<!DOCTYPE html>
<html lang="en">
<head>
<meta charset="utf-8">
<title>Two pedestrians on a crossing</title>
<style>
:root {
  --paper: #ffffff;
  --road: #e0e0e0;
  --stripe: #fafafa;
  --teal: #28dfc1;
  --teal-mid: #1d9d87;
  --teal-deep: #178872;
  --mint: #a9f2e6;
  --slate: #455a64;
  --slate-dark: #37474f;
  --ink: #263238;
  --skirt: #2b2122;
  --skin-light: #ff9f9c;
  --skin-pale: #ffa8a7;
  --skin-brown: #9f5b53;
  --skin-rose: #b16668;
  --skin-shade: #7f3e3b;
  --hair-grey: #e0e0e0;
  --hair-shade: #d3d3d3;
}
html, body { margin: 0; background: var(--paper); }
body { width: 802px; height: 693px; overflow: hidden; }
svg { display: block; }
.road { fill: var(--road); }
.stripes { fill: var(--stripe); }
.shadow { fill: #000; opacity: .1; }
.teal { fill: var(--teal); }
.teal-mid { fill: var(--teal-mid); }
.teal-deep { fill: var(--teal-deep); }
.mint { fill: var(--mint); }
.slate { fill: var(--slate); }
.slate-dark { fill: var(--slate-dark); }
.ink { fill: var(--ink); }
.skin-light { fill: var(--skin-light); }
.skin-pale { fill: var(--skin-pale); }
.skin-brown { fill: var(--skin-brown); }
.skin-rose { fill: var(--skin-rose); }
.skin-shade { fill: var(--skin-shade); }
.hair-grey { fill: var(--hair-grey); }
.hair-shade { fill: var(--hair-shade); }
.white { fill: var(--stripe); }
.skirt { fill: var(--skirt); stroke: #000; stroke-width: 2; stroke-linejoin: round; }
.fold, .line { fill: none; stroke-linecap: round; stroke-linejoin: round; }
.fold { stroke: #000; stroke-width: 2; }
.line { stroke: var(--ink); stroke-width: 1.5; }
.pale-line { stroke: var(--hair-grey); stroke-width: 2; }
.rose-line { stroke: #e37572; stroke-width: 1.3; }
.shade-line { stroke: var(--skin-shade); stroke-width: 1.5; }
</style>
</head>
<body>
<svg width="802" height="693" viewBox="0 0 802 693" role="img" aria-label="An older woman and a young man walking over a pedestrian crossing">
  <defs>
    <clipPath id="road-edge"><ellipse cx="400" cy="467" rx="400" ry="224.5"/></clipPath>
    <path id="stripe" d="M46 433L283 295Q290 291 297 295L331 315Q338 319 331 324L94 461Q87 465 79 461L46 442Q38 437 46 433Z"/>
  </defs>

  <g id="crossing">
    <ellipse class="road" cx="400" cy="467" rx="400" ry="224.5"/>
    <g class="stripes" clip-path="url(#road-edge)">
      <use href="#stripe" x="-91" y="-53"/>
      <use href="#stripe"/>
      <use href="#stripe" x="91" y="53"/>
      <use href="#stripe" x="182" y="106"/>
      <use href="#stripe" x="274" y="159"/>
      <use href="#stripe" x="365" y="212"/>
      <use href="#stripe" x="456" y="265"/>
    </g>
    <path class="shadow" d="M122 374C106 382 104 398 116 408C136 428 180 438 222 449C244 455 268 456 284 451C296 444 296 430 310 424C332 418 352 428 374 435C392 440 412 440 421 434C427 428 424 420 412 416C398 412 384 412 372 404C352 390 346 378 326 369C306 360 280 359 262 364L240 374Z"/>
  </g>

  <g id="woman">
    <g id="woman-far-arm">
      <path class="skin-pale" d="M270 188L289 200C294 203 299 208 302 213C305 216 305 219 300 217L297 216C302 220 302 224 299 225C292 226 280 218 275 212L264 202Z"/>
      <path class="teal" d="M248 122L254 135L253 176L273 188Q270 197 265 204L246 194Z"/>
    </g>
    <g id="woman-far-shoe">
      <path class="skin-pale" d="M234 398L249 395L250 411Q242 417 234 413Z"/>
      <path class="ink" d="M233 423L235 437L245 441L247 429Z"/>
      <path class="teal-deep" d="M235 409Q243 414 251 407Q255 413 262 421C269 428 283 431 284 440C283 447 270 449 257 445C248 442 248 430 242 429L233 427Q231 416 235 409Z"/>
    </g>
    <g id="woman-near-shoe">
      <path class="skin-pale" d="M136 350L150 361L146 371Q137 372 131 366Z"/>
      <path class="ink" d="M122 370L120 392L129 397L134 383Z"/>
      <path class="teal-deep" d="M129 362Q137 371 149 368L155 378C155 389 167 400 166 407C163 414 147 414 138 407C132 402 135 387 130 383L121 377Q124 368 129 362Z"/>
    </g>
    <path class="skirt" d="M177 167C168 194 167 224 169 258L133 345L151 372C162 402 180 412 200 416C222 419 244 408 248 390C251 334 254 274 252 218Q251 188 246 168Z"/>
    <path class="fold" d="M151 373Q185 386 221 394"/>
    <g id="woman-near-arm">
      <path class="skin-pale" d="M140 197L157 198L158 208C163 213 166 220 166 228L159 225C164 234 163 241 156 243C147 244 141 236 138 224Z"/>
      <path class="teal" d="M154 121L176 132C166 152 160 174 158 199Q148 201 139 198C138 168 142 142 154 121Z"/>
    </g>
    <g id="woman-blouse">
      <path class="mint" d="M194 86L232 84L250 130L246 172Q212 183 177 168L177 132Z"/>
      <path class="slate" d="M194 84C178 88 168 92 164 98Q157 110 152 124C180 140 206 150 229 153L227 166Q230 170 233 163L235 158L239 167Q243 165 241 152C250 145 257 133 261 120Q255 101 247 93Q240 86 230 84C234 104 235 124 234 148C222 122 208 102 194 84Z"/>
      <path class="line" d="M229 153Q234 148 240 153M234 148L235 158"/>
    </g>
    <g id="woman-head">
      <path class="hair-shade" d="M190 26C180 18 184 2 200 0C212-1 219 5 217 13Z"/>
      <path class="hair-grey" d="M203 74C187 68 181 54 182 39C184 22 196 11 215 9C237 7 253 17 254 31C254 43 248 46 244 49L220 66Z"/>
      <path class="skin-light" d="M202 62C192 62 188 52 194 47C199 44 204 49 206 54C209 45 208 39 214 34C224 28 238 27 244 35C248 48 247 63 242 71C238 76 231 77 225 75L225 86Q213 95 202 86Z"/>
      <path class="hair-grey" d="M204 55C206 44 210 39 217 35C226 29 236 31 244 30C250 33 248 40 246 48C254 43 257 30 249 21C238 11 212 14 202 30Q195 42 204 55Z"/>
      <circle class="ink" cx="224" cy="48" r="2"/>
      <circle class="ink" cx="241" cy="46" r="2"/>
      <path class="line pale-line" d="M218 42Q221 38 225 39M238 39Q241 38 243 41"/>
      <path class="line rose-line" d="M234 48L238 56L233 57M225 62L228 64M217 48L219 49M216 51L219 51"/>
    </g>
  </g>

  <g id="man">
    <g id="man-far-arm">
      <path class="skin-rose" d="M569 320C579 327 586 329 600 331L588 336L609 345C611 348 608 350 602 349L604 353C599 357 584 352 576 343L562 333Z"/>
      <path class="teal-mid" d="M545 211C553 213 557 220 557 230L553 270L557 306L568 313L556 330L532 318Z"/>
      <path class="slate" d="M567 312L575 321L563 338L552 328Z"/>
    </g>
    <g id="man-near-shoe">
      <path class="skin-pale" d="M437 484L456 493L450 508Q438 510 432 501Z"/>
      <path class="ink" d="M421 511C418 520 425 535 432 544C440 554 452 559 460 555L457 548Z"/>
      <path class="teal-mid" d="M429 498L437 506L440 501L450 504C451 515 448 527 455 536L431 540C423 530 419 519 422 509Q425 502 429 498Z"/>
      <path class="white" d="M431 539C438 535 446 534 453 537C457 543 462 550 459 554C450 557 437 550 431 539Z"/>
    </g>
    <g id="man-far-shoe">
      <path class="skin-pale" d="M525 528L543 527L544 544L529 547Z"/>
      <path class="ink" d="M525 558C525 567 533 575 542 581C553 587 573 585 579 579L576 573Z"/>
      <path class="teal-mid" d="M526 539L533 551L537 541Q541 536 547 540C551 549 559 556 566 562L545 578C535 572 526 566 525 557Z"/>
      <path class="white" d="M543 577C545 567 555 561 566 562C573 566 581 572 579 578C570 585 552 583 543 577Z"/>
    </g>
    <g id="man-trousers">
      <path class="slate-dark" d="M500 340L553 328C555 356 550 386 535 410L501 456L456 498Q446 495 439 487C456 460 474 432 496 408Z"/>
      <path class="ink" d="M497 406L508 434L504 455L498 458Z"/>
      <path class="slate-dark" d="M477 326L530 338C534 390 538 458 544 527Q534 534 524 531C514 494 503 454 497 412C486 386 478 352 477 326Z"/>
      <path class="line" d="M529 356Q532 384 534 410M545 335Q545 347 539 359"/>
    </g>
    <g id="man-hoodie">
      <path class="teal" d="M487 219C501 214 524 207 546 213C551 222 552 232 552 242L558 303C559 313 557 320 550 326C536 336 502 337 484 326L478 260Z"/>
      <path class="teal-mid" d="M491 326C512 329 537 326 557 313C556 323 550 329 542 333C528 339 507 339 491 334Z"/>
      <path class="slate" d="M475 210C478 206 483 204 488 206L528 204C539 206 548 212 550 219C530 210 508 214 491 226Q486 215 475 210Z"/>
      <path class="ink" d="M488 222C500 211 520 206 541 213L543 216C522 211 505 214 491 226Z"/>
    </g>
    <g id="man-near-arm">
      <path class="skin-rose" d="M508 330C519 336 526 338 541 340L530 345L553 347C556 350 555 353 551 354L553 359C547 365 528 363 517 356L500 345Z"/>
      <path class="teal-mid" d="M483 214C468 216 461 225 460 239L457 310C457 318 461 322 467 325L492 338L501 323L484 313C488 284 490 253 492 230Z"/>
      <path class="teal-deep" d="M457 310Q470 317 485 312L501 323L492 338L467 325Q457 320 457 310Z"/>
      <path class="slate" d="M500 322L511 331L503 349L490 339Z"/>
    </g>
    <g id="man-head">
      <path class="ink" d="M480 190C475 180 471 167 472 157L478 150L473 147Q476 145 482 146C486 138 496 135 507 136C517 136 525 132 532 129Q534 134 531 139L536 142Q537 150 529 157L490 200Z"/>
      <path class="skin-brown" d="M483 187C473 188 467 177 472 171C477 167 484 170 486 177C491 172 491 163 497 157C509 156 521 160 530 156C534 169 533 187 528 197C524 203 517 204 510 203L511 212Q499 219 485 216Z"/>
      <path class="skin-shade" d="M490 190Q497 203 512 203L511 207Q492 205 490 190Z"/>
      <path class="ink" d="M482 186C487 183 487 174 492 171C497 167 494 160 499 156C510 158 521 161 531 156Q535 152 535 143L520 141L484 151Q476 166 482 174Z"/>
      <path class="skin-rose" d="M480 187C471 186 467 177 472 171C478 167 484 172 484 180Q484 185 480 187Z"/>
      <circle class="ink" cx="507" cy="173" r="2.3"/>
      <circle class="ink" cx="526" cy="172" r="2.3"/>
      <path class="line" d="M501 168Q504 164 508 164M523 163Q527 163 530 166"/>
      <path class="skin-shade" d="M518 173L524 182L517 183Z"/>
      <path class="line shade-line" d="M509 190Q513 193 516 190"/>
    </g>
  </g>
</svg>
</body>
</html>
---
All lines from the first line of the listing above through the line containing "--slate-dark: #37474f;" are to be retyped exactly. Leave out any other line.

<!DOCTYPE html>
<html lang="en">
<head>
<meta charset="utf-8">
<title>Two pedestrians on a crossing</title>
<style>
:root {
  --paper: #ffffff;
  --road: #e0e0e0;
  --stripe: #fafafa;
  --teal: #28dfc1;
  --teal-mid: #1d9d87;
  --teal-deep: #178872;
  --mint: #a9f2e6;
  --slate: #455a64;
  --slate-dark: #37474f;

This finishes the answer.